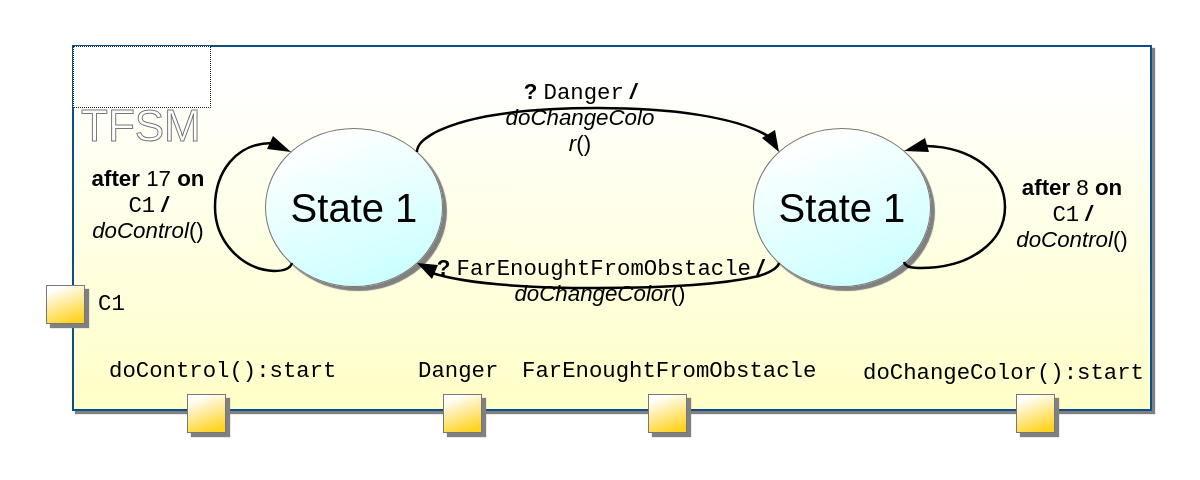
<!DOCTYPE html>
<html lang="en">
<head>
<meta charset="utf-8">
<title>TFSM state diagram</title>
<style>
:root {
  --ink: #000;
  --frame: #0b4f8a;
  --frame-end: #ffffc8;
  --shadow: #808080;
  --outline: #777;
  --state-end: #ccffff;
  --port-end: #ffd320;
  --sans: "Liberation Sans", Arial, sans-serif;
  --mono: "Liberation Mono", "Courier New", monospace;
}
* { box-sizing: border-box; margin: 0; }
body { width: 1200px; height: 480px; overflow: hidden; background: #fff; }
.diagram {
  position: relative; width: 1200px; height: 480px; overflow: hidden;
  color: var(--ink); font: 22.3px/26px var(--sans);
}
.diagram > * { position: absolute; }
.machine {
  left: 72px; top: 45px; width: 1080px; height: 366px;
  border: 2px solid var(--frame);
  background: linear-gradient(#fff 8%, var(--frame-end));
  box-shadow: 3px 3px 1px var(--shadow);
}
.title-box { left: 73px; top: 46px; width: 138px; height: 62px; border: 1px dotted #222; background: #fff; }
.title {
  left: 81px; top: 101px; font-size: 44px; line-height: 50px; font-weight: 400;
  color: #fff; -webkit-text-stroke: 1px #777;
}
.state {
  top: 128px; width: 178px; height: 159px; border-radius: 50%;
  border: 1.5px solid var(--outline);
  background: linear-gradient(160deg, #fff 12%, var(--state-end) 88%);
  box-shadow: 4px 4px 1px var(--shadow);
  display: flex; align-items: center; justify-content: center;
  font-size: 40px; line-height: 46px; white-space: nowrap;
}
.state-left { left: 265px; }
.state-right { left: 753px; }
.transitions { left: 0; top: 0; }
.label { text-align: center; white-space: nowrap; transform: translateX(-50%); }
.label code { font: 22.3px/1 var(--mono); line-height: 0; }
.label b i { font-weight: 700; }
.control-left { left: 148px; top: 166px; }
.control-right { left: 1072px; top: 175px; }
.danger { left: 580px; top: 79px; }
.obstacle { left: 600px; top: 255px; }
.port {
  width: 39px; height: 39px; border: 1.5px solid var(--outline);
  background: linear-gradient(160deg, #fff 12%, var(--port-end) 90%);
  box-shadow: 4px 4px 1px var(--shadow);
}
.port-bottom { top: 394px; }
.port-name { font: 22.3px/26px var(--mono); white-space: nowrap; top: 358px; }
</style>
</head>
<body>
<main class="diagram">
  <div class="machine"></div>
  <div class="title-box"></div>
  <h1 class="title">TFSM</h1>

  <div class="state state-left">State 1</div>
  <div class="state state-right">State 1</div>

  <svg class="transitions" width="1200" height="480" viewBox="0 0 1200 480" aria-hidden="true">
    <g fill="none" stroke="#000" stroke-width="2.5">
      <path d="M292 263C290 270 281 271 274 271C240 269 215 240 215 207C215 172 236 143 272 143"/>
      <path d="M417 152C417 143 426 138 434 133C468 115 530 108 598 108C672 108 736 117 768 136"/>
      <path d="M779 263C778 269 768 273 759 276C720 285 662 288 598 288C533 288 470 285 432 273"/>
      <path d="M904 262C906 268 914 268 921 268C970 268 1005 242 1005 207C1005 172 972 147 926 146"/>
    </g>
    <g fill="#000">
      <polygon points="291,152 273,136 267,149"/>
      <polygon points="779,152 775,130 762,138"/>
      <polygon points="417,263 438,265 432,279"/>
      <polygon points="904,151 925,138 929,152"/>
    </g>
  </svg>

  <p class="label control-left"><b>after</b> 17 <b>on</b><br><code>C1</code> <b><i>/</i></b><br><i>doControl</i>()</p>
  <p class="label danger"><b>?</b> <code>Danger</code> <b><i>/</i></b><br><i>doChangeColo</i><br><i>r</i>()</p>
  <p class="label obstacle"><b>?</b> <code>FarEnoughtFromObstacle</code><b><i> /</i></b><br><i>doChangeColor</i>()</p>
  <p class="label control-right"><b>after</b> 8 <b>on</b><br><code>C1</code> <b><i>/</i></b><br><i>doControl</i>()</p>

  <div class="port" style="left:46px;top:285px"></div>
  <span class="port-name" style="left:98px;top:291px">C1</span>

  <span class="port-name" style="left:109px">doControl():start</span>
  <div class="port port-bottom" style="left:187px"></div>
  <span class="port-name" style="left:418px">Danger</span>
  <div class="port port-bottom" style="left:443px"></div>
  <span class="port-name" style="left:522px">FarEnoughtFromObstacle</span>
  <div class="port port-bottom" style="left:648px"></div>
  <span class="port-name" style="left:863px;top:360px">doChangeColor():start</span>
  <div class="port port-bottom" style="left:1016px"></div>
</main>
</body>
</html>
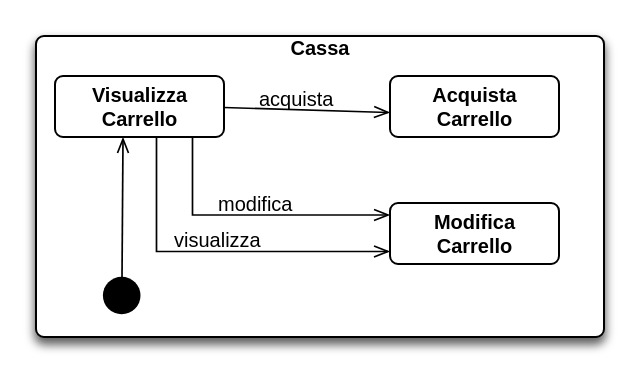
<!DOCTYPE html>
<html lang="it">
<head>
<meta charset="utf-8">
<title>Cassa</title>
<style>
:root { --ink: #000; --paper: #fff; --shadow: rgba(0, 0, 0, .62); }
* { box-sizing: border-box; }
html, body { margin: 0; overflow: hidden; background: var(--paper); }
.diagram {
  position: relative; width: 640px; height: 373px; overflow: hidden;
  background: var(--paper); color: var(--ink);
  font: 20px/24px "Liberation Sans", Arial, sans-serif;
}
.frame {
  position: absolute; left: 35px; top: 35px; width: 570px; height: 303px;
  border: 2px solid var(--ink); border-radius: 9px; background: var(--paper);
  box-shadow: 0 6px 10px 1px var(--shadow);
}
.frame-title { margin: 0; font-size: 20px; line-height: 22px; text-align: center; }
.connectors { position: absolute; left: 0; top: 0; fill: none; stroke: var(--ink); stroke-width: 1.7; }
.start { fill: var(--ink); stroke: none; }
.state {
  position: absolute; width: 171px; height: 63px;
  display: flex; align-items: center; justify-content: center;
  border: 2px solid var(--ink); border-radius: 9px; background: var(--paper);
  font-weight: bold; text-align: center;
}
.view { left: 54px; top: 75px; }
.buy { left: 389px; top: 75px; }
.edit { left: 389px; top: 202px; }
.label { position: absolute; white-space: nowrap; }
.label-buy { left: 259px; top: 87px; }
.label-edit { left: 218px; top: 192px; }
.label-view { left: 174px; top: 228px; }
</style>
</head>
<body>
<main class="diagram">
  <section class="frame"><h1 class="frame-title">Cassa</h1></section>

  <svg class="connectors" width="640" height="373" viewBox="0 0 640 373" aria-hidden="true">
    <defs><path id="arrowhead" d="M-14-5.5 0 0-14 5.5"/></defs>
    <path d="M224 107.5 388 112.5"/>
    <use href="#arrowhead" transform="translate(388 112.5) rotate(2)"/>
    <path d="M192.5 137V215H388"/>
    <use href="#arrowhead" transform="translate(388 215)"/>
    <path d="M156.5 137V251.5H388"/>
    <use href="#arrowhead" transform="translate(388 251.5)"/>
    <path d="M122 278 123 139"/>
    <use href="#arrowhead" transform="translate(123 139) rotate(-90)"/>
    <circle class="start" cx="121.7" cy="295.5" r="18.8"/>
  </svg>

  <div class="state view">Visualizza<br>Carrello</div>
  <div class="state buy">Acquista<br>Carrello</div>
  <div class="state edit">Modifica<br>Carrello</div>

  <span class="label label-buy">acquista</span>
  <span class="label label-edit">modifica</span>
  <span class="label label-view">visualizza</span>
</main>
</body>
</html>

▶ [EXERCISE PROMPT]: Without changing a word, retype the data above and omit its pictures.

▶ [EXERCISE OUTPUT]:
<!DOCTYPE html>
<html lang="en">
<head>
<meta charset="utf-8">
<title>TFSM state diagram</title>
<style>
:root {
  --ink: #000;
  --frame: #0b4f8a;
  --frame-end: #ffffc8;
  --shadow: #808080;
  --outline: #777;
  --state-end: #ccffff;
  --port-end: #ffd320;
  --sans: "Liberation Sans", Arial, sans-serif;
  --mono: "Liberation Mono", "Courier New", monospace;
}
* { box-sizing: border-box; margin: 0; }
body { width: 1200px; height: 480px; overflow: hidden; background: #fff; }
.diagram {
  position: relative; width: 1200px; height: 480px; overflow: hidden;
  color: var(--ink); font: 22.3px/26px var(--sans);
}
.diagram > * { position: absolute; }
.machine {
  left: 72px; top: 45px; width: 1080px; height: 366px;
  border: 2px solid var(--frame);
  background: linear-gradient(#fff 8%, var(--frame-end));
  box-shadow: 3px 3px 1px var(--shadow);
}
.title-box { left: 73px; top: 46px; width: 138px; height: 62px; border: 1px dotted #222; background: #fff; }
.title {
  left: 81px; top: 101px; font-size: 44px; line-height: 50px; font-weight: 400;
  color: #fff; -webkit-text-stroke: 1px #777;
}
.state {
  top: 128px; width: 178px; height: 159px; border-radius: 50%;
  border: 1.5px solid var(--outline);
  background: linear-gradient(160deg, #fff 12%, var(--state-end) 88%);
  box-shadow: 4px 4px 1px var(--shadow);
  display: flex; align-items: center; justify-content: center;
  font-size: 40px; line-height: 46px; white-space: nowrap;
}
.state-left { left: 265px; }
.state-right { left: 753px; }
.transitions { left: 0; top: 0; }
.label { text-align: center; white-space: nowrap; transform: translateX(-50%); }
.label code { font: 22.3px/1 var(--mono); line-height: 0; }
.label b i { font-weight: 700; }
.control-left { left: 148px; top: 166px; }
.control-right { left: 1072px; top: 175px; }
.danger { left: 580px; top: 79px; }
.obstacle { left: 600px; top: 255px; }
.port {
  width: 39px; height: 39px; border: 1.5px solid var(--outline);
  background: linear-gradient(160deg, #fff 12%, var(--port-end) 90%);
  box-shadow: 4px 4px 1px var(--shadow);
}
.port-bottom { top: 394px; }
.port-name { font: 22.3px/26px var(--mono); white-space: nowrap; top: 358px; }
</style>
</head>
<body>
<main class="diagram">
  <div class="machine"></div>
  <div class="title-box"></div>
  <h1 class="title">TFSM</h1>

  <div class="state state-left">State 1</div>
  <div class="state state-right">State 1</div>

  <svg class="transitions" width="1200" height="480" viewBox="0 0 1200 480" aria-hidden="true">
    <g fill="none" stroke="#000" stroke-width="2.5">
      <path d="M292 263C290 270 281 271 274 271C240 269 215 240 215 207C215 172 236 143 272 143"/>
      <path d="M417 152C417 143 426 138 434 133C468 115 530 108 598 108C672 108 736 117 768 136"/>
      <path d="M779 263C778 269 768 273 759 276C720 285 662 288 598 288C533 288 470 285 432 273"/>
      <path d="M904 262C906 268 914 268 921 268C970 268 1005 242 1005 207C1005 172 972 147 926 146"/>
    </g>
    <g fill="#000">
      <polygon points="291,152 273,136 267,149"/>
      <polygon points="779,152 775,130 762,138"/>
      <polygon points="417,263 438,265 432,279"/>
      <polygon points="904,151 925,138 929,152"/>
    </g>
  </svg>

  <p class="label control-left"><b>after</b> 17 <b>on</b><br><code>C1</code> <b><i>/</i></b><br><i>doControl</i>()</p>
  <p class="label danger"><b>?</b> <code>Danger</code> <b><i>/</i></b><br><i>doChangeColo</i><br><i>r</i>()</p>
  <p class="label obstacle"><b>?</b> <code>FarEnoughtFromObstacle</code><b><i> /</i></b><br><i>doChangeColor</i>()</p>
  <p class="label control-right"><b>after</b> 8 <b>on</b><br><code>C1</code> <b><i>/</i></b><br><i>doControl</i>()</p>

  <div class="port" style="left:46px;top:285px"></div>
  <span class="port-name" style="left:98px;top:291px">C1</span>

  <span class="port-name" style="left:109px">doControl():start</span>
  <div class="port port-bottom" style="left:187px"></div>
  <span class="port-name" style="left:418px">Danger</span>
  <div class="port port-bottom" style="left:443px"></div>
  <span class="port-name" style="left:522px">FarEnoughtFromObstacle</span>
  <div class="port port-bottom" style="left:648px"></div>
  <span class="port-name" style="left:863px;top:360px">doChangeColor():start</span>
  <div class="port port-bottom" style="left:1016px"></div>
</main>
</body>
</html>
<!DOCTYPE html>
<html lang="it">
<head>
<meta charset="utf-8">
<title>Cassa</title>
<style>
:root { --ink: #000; --paper: #fff; --shadow: rgba(0, 0, 0, .62); }
* { box-sizing: border-box; }
html, body { margin: 0; overflow: hidden; background: var(--paper); }
.diagram {
  position: relative; width: 640px; height: 373px; overflow: hidden;
  background: var(--paper); color: var(--ink);
  font: 20px/24px "Liberation Sans", Arial, sans-serif;
}
.frame {
  position: absolute; left: 35px; top: 35px; width: 570px; height: 303px;
  border: 2px solid var(--ink); border-radius: 9px; background: var(--paper);
  box-shadow: 0 6px 10px 1px var(--shadow);
}
.frame-title { margin: 0; font-size: 20px; line-height: 22px; text-align: center; }
.connectors { position: absolute; left: 0; top: 0; fill: none; stroke: var(--ink); stroke-width: 1.7; }
.start { fill: var(--ink); stroke: none; }
.state {
  position: absolute; width: 171px; height: 63px;
  display: flex; align-items: center; justify-content: center;
  border: 2px solid var(--ink); border-radius: 9px; background: var(--paper);
  font-weight: bold; text-align: center;
}
.view { left: 54px; top: 75px; }
.buy { left: 389px; top: 75px; }
.edit { left: 389px; top: 202px; }
.label { position: absolute; white-space: nowrap; }
.label-buy { left: 259px; top: 87px; }
.label-edit { left: 218px; top: 192px; }
.label-view { left: 174px; top: 228px; }
</style>
</head>
<body>
<main class="diagram">
  <section class="frame"><h1 class="frame-title">Cassa</h1></section>

  <svg class="connectors" width="640" height="373" viewBox="0 0 640 373" aria-hidden="true">
    <defs><path id="arrowhead" d="M-14-5.5 0 0-14 5.5"/></defs>
    <path d="M224 107.5 388 112.5"/>
    <use href="#arrowhead" transform="translate(388 112.5) rotate(2)"/>
    <path d="M192.5 137V215H388"/>
    <use href="#arrowhead" transform="translate(388 215)"/>
    <path d="M156.5 137V251.5H388"/>
    <use href="#arrowhead" transform="translate(388 251.5)"/>
    <path d="M122 278 123 139"/>
    <use href="#arrowhead" transform="translate(123 139) rotate(-90)"/>
    <circle class="start" cx="121.7" cy="295.5" r="18.8"/>
  </svg>

  <div class="state view">Visualizza<br>Carrello</div>
  <div class="state buy">Acquista<br>Carrello</div>
  <div class="state edit">Modifica<br>Carrello</div>

  <span class="label label-buy">acquista</span>
  <span class="label label-edit">modifica</span>
  <span class="label label-view">visualizza</span>
</main>
</body>
</html>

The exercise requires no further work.